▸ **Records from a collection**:
******************************
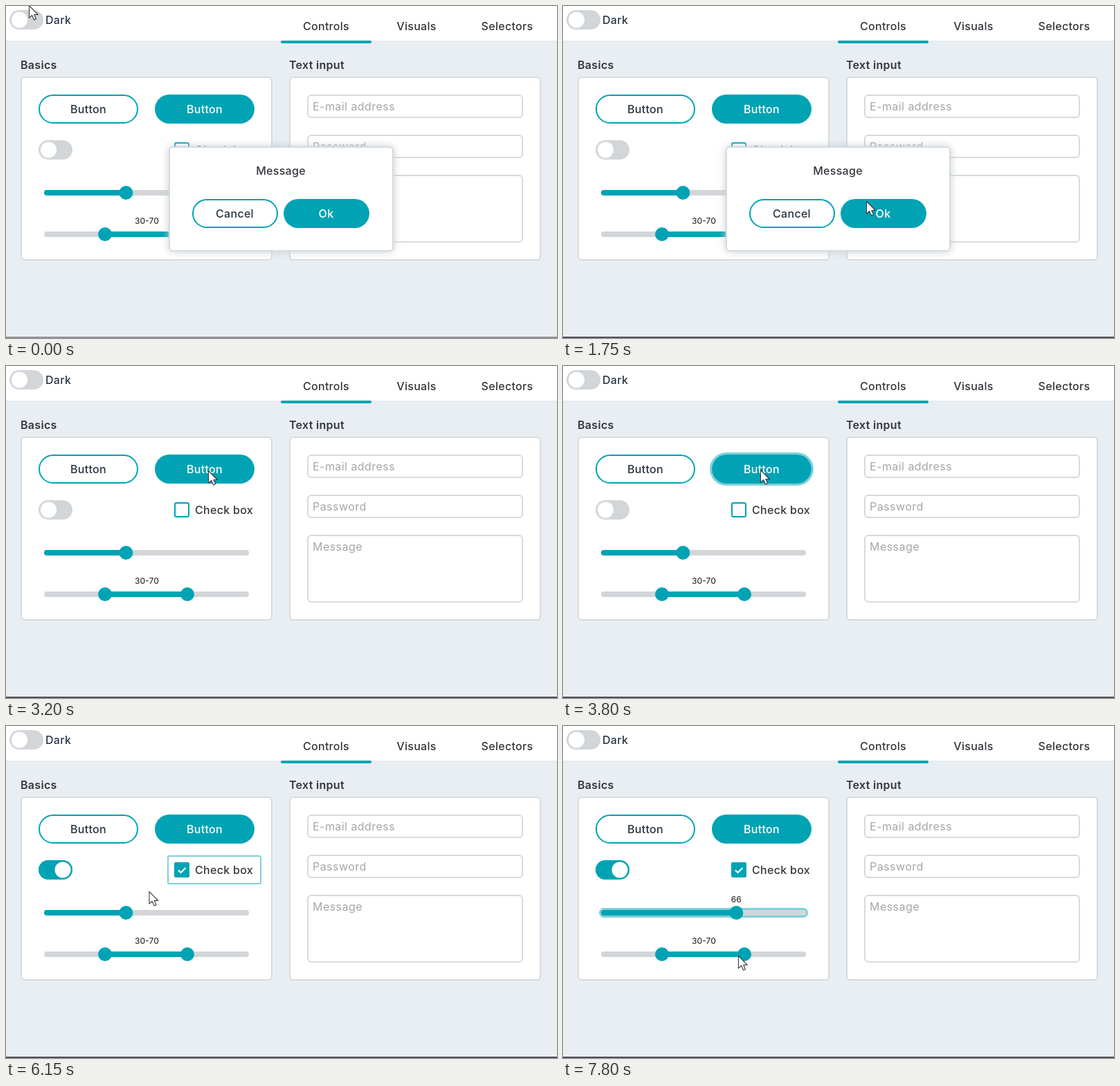
An HTML page that plays this animation: 796x480 px, repeating every 8000 ms.

```html
<!DOCTYPE html>
<html lang="en">
<head>
<meta charset="utf-8">
<title>Controls</title>
<style>
  html, body { margin: 0; width: 100%; height: 100%; overflow: hidden; background: #e9eef2; }
  svg { display: block; width: 796px; height: 480px; }
  text { font: 500 16px Inter, "Open Sans", sans-serif; letter-spacing: .3px; fill: #34363b; }
  .mid { text-anchor: middle; }
  .head { font-weight: 600; }
  .hint { fill: #a5a6a8; font-weight: 400; letter-spacing: .45px; }
  .navy { fill: #263442; }
  .small { font-size: 12px; letter-spacing: 0; }
  .light { fill: #fff; }
  .teal { fill: #00a3b4; }
  .grey { fill: #d3d6d9; }
  .white { fill: #fff; }
  .box { fill: #fff; stroke: #d5dbe0; stroke-width: 2; }
  .line { fill: #fff; stroke: #00a3b4; stroke-width: 2; }
  .ring { fill: none; stroke: #80d0d9; stroke-width: 3; }
  #dialog { filter: drop-shadow(0 0 6px #c8ccd0); }
</style>
</head>
<body>
<svg viewBox="0 0 796 480" xmlns="http://www.w3.org/2000/svg">
  <rect width="796" height="480" fill="#e9eef2"/>
  <rect width="796" height="50" class="white"/>
  <rect y="50" width="796" height="2" fill="#e6ebef"/>
  <rect x="397" y="50" width="131" height="4" rx="2" class="teal"/>
  <rect x="5" y="6" width="49" height="28" rx="14" class="grey"/>
  <circle cx="19.5" cy="20" r="11.5" class="white"/>
  <text x="57" y="26" class="navy">Dark</text>
  <text x="462.5" y="35" class="mid">Controls</text>
  <text x="593" y="35" class="mid">Visuals</text>
  <text x="724" y="35" class="mid">Selectors</text>

  <text x="21" y="91" class="head">Basics</text>
  <text x="409" y="91" class="head">Text input</text>
  <rect x="22" y="103" width="362" height="264" rx="5" class="box"/>
  <rect x="410" y="103" width="362" height="264" rx="5" class="box"/>

  <rect x="436" y="129" width="310" height="32" rx="5" class="box"/>
  <rect x="436" y="187" width="310" height="32" rx="5" class="box"/>
  <rect x="436" y="245" width="310" height="96" rx="5" class="box"/>
  <text x="443" y="151" class="hint">E-mail address</text>
  <text x="443" y="209" class="hint">Password</text>
  <text x="443" y="267" class="hint">Message</text>

  <rect id="outlineRing" x="45.5" y="126.5" width="147" height="45" rx="22.5" class="ring"/>
  <rect x="48" y="129" width="142" height="40" rx="20" class="line"/>
  <text x="119" y="155" class="mid navy">Button</text>
  <rect id="solidRing" x="213.5" y="126.5" width="147" height="45" rx="22.5" class="ring"/>
  <rect x="215" y="128" width="144" height="42" rx="21" class="teal"/>
  <text x="287" y="155" class="mid light">Button</text>

  <rect id="toggleRing" x="45.5" y="192.5" width="52" height="31" rx="15.5" class="ring"/>
  <rect x="47" y="194" width="49" height="28" rx="14" class="grey"/>
  <rect id="toggleFill" x="47" y="194" height="28" rx="14" class="teal"/>
  <circle id="knob" cy="208" r="11.5" class="white"/>

  <rect id="checkRing" x="234" y="188" width="134" height="40" rx="2" class="ring" style="stroke-width:2"/>
  <rect x="244" y="198" width="20" height="20" rx="2" class="line"/>
  <g id="check">
    <rect x="243" y="197" width="22" height="22" rx="3" class="teal"/>
    <path d="M249 208.5l3.5 3.5 7-7" fill="none" stroke="#fff" stroke-width="2.2"/>
  </g>
  <text x="273" y="214">Check box</text>

  <rect id="sliderRing" x="53.5" y="264.5" width="299" height="11" rx="5.5" class="ring"/>
  <rect x="55" y="266" width="296" height="8" rx="4" class="grey"/>
  <rect id="sliderFill" x="55" y="266" height="8" rx="4" class="teal"/>
  <circle id="thumb" cy="270" r="10" class="teal"/>
  <text id="value" y="255" class="mid small"></text>

  <rect x="55" y="326" width="296" height="8" rx="4" class="grey"/>
  <rect x="143" y="326" width="119" height="8" class="teal"/>
  <circle cx="143" cy="330" r="10" class="teal"/>
  <circle cx="262" cy="330" r="10" class="teal"/>
  <text x="203.5" y="315" class="mid small">30-70</text>

  <g id="dialog">
    <rect x="236" y="204" width="323" height="150" rx="5" class="box"/>
    <text x="397" y="244" class="mid">Message</text>
    <rect x="270" y="280" width="122" height="40" rx="20" class="line"/>
    <text x="330.5" y="306" class="mid navy">Cancel</text>
    <rect x="401" y="279" width="124" height="42" rx="21" class="teal"/>
    <text x="462.5" y="306" class="mid light">Ok</text>
  </g>

  <rect id="edge" y="478" width="796" height="2"/>
  <path id="cursor" d="M.5 .5V18.3L4.6 14.5 7.6 21 10.6 19.7 7.8 13.5H13.3Z" fill="#fff" stroke="#35373b" stroke-width="1.1" stroke-linejoin="round"/>
</svg>
<script>
  const LOOP = 8000;
  const DRAG_START = 6850;
  const part = id => document.getElementById(id);
  const set = (id, attrs) => {
    for (const name in attrs) part(id).setAttribute(name, attrs[name]);
  };

  // Progress from 0 to 1 in visible steps, the first at start and the last at end.
  function stepped(t, start, end, step = 100) {
    const count = Math.round((end - start) / step) + 1;
    const done = Math.floor((t - start) / step) + 1;
    return Math.min(1, Math.max(0, done / count));
  }
  const easeOut = (p, power = 3) => 1 - (1 - p) ** power;
  const fade = (t, start) => stepped(t, start, start + 100);
  const shown = (t, from, until = Infinity) => fade(t, from) - (t < until ? 0 : fade(t, until));

  // The pointer glides from one stop to the next.
  const moves = [
    { start: 600, end: 1250, x: 438, y: 282, step: 50 },
    { start: 2800, end: 3200, x: 292, y: 151, step: 133 },
    { start: 3700, end: 3700, x: 285, y: 150 },
    { start: 3900, end: 4000, x: 133, y: 150 },
    { start: 4450, end: 4750, x: 67, y: 207 },
    { start: 5300, end: 5650, x: 255, y: 199 },
    { start: 6150, end: 6450, x: 171, y: 268 },
    { start: DRAG_START, end: 7100, x: 252, y: 282 },
    { start: 7400, end: 7800, x: 253, y: 332, step: 133 }
  ];

  function pointerAt(t) {
    let x = 33, y = -1;
    for (const move of moves) {
      const p = easeOut(stepped(t, move.start, move.end, move.step));
      x += (move.x - x) * p;
      y += (move.y - y) * p;
    }
    return { x, y };
  }

  function draw(t) {
    const pointer = pointerAt(t);
    set('cursor', { transform: `translate(${pointer.x} ${pointer.y})` });

    set('dialog', { opacity: 1 - stepped(t, 2200, 2450, 83) });
    set('solidRing', { opacity: shown(t, 3450, 4450) });
    set('outlineRing', { opacity: shown(t, 4150, 5100) });
    set('toggleRing', { opacity: shown(t, 5000, 5900) });
    set('checkRing', { opacity: shown(t, 5900, 6750) });
    set('check', { opacity: shown(t, 5900) });
    set('sliderRing', { opacity: shown(t, 6750) });
    set('value', { opacity: shown(t, 6750) });

    const on = easeOut(stepped(t, 5000, 5300), 2);
    set('toggleFill', { width: 49 * on });
    set('knob', { cx: 61.5 + 20.5 * on });

    // While dragged, the thumb follows the pointer in whole percents.
    const value = t < DRAG_START ? 40 : Math.round((pointer.x - 57) / 2.96);
    const x = 55 + 2.96 * value;
    set('sliderFill', { width: x - 55 });
    set('thumb', { cx: x });
    set('value', { x });
    part('value').textContent = value;

    set('edge', { fill: t < 1750 ? '#929497' : '#505257' });
  }

  const start = performance.now();
  function tick() {
    draw((performance.now() - start) % LOOP);
    requestAnimationFrame(tick);
  }
  draw(0);
  requestAnimationFrame(tick);
</script>
</body>
</html>
```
******************************
▸ **Your goal**:
Lines holding the word "done" are the answer; copy every one from the records above.

▸ **Task response**:
    const done = Math.floor((t - start) / step) + 1;
    return Math.min(1, Math.max(0, done / count));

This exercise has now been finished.